(PROVIDED RECORDS)

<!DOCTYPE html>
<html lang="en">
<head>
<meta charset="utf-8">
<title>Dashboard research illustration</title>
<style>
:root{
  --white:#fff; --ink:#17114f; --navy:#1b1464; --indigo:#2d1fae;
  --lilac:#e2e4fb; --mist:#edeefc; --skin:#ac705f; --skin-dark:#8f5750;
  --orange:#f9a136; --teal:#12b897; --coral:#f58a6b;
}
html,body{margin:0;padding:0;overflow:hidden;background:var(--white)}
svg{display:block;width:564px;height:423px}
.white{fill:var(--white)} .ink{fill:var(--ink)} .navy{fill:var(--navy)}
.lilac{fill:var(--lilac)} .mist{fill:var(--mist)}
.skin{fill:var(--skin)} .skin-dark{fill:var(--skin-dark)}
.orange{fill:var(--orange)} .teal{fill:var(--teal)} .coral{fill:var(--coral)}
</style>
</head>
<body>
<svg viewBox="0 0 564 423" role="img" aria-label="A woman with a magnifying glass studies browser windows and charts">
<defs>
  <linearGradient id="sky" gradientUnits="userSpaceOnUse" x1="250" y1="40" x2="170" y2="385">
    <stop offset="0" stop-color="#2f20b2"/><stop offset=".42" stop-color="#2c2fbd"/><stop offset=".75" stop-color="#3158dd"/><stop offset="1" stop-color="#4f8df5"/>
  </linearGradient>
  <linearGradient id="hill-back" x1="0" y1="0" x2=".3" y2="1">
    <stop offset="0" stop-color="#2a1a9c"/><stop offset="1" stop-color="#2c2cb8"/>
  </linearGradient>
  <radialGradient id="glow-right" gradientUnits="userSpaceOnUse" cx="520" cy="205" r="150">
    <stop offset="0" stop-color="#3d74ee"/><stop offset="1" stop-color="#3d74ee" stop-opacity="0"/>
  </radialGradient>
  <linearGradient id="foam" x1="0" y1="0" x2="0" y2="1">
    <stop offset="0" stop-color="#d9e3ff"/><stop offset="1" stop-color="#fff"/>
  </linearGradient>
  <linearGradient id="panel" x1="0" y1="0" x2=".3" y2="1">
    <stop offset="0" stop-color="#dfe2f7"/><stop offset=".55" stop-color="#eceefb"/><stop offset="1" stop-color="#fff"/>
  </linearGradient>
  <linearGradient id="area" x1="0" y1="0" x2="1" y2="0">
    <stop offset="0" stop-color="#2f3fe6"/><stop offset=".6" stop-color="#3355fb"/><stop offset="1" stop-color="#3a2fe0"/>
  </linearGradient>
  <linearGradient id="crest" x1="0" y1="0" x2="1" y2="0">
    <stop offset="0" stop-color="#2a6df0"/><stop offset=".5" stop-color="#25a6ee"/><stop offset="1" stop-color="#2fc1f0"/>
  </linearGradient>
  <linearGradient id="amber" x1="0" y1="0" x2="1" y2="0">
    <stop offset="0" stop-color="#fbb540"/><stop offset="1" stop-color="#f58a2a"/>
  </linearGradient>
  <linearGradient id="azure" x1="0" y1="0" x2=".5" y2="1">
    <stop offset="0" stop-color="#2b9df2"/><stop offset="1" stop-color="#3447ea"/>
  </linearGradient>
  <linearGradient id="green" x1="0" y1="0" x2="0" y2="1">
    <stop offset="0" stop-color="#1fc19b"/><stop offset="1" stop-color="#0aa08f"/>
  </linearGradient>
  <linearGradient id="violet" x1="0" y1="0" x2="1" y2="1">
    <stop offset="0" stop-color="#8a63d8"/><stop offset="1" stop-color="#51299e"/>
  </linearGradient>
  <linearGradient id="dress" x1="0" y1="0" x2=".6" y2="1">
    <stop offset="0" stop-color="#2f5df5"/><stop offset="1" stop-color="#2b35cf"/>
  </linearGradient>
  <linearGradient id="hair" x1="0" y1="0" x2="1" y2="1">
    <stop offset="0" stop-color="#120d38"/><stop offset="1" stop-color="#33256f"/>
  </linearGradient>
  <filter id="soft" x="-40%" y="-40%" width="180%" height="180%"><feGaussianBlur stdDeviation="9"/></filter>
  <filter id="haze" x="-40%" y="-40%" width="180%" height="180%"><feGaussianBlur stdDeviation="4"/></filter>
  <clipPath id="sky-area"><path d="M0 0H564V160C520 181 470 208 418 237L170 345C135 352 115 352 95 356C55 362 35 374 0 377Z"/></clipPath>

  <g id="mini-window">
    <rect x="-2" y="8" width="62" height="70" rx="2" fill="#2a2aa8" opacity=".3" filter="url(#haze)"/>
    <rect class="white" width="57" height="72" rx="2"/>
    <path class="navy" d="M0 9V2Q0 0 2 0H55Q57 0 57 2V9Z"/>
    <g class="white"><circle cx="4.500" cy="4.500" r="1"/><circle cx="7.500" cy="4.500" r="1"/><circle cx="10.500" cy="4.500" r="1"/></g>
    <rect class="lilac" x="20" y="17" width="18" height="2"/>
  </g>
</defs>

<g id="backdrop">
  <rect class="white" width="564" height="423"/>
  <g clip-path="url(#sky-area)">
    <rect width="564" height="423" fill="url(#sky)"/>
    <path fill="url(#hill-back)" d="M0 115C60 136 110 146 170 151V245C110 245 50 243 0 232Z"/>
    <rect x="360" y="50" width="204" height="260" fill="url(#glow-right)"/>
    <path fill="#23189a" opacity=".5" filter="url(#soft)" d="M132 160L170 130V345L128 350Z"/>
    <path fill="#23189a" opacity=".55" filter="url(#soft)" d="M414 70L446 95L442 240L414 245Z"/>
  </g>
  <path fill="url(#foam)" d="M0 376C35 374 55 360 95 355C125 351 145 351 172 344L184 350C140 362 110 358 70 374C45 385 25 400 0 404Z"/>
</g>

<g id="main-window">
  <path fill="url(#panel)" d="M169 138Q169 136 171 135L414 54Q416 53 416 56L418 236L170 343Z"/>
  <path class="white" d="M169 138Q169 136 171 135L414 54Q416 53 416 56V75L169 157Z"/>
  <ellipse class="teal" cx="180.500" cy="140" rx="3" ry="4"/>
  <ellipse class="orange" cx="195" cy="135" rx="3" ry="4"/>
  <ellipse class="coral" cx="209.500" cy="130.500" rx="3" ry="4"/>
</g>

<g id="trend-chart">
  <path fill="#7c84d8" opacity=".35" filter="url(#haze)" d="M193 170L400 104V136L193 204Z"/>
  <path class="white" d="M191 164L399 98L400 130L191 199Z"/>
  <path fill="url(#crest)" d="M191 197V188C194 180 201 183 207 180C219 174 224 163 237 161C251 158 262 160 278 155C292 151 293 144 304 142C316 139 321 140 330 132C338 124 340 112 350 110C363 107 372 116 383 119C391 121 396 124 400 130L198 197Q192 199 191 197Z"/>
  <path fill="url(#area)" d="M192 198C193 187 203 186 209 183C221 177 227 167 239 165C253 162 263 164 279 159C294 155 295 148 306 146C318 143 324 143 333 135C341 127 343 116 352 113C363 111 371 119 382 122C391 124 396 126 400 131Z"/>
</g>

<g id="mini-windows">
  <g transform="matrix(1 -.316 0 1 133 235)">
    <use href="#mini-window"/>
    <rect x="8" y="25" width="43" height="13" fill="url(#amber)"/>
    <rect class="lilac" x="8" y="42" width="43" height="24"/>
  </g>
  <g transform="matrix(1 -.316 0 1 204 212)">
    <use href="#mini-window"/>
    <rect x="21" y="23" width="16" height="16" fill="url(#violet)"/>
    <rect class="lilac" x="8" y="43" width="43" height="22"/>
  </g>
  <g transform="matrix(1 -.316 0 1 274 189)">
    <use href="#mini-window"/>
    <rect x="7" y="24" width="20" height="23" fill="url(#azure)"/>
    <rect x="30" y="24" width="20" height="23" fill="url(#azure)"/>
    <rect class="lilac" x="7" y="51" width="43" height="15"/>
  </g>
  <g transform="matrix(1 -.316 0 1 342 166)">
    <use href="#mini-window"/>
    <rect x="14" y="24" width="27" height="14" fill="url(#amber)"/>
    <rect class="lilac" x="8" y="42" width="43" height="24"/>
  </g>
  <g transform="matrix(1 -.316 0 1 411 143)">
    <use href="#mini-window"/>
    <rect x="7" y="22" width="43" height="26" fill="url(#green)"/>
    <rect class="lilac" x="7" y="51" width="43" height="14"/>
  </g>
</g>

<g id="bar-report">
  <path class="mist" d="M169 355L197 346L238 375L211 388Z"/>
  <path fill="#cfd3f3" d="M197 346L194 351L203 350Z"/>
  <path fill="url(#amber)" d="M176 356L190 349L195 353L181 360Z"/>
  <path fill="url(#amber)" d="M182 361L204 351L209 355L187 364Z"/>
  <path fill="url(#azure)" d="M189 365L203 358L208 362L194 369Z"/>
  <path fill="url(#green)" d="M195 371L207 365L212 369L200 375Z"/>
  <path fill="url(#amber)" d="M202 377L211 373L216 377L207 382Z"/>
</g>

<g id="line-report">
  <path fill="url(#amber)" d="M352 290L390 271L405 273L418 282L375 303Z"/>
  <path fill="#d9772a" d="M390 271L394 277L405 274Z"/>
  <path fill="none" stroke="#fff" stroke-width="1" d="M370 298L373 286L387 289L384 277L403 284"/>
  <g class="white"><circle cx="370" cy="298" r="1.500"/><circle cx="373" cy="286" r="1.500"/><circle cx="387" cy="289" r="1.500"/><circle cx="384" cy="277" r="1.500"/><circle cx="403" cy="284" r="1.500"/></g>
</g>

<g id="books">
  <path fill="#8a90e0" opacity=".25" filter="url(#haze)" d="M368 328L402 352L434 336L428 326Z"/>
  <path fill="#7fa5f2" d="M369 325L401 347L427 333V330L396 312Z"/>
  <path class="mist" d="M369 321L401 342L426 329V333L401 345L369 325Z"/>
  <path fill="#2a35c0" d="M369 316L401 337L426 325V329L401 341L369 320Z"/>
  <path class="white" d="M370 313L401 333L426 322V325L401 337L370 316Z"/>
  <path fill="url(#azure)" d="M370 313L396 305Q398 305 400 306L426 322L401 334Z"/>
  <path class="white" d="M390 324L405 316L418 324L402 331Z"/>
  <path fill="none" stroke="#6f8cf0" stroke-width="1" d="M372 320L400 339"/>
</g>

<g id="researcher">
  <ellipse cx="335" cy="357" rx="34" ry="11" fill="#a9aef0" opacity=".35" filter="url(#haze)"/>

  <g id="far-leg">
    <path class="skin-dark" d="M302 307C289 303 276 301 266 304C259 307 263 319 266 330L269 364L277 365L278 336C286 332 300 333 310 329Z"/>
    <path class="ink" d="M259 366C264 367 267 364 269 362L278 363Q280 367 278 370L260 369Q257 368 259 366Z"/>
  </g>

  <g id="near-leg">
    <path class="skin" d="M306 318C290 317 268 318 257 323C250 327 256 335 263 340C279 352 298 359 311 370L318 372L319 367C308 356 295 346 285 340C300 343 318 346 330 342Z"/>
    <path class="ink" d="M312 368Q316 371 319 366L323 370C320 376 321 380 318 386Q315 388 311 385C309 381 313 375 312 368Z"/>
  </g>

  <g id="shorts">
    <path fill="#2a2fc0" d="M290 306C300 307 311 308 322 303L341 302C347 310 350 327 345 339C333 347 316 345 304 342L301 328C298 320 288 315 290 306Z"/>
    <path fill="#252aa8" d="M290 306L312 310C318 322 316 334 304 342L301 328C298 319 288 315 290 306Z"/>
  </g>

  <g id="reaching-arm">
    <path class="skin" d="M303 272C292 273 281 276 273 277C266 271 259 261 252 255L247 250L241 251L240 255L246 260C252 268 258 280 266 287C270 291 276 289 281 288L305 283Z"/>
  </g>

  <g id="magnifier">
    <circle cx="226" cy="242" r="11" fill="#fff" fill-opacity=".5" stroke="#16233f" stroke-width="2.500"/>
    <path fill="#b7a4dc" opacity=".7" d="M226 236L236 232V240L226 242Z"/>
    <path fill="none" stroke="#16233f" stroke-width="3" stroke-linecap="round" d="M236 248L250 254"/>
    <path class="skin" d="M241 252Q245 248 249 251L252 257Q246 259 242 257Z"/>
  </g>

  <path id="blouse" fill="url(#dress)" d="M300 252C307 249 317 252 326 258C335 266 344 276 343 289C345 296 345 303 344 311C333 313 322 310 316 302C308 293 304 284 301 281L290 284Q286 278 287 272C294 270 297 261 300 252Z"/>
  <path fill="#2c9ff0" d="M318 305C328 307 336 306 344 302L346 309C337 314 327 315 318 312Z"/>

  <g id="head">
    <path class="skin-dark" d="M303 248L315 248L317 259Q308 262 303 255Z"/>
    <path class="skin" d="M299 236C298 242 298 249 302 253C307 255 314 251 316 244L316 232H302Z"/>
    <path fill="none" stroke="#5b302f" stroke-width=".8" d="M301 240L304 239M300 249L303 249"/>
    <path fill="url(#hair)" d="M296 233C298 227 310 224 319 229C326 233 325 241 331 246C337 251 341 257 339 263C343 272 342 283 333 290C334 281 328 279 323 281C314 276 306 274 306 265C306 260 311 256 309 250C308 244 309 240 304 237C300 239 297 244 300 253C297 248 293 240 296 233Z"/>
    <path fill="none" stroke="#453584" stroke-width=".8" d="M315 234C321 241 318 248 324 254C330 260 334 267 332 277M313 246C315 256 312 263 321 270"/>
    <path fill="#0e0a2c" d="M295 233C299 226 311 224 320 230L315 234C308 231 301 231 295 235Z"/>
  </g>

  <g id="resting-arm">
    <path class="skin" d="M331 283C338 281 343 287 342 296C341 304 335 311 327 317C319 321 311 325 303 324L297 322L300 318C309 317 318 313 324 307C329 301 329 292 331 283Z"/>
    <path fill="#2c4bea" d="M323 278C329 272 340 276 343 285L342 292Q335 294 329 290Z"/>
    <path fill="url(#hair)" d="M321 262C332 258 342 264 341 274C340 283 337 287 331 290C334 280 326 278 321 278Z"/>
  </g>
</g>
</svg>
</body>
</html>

(End PROVIDED RECORDS)

Write out exactly the lines that run from the one containing "233C298 227 310" to the end of the records, both end lines included.

- [RESPONSE TO THE TASK]:
    <path fill="url(#hair)" d="M296 233C298 227 310 224 319 229C326 233 325 241 331 246C337 251 341 257 339 263C343 272 342 283 333 290C334 281 328 279 323 281C314 276 306 274 306 265C306 260 311 256 309 250C308 244 309 240 304 237C300 239 297 244 300 253C297 248 293 240 296 233Z"/>
    <path fill="none" stroke="#453584" stroke-width=".8" d="M315 234C321 241 318 248 324 254C330 260 334 267 332 277M313 246C315 256 312 263 321 270"/>
    <path fill="#0e0a2c" d="M295 233C299 226 311 224 320 230L315 234C308 231 301 231 295 235Z"/>
  </g>

  <g id="resting-arm">
    <path class="skin" d="M331 283C338 281 343 287 342 296C341 304 335 311 327 317C319 321 311 325 303 324L297 322L300 318C309 317 318 313 324 307C329 301 329 292 331 283Z"/>
    <path fill="#2c4bea" d="M323 278C329 272 340 276 343 285L342 292Q335 294 329 290Z"/>
    <path fill="url(#hair)" d="M321 262C332 258 342 264 341 274C340 283 337 287 331 290C334 280 326 278 321 278Z"/>
  </g>
</g>
</svg>
</body>
</html>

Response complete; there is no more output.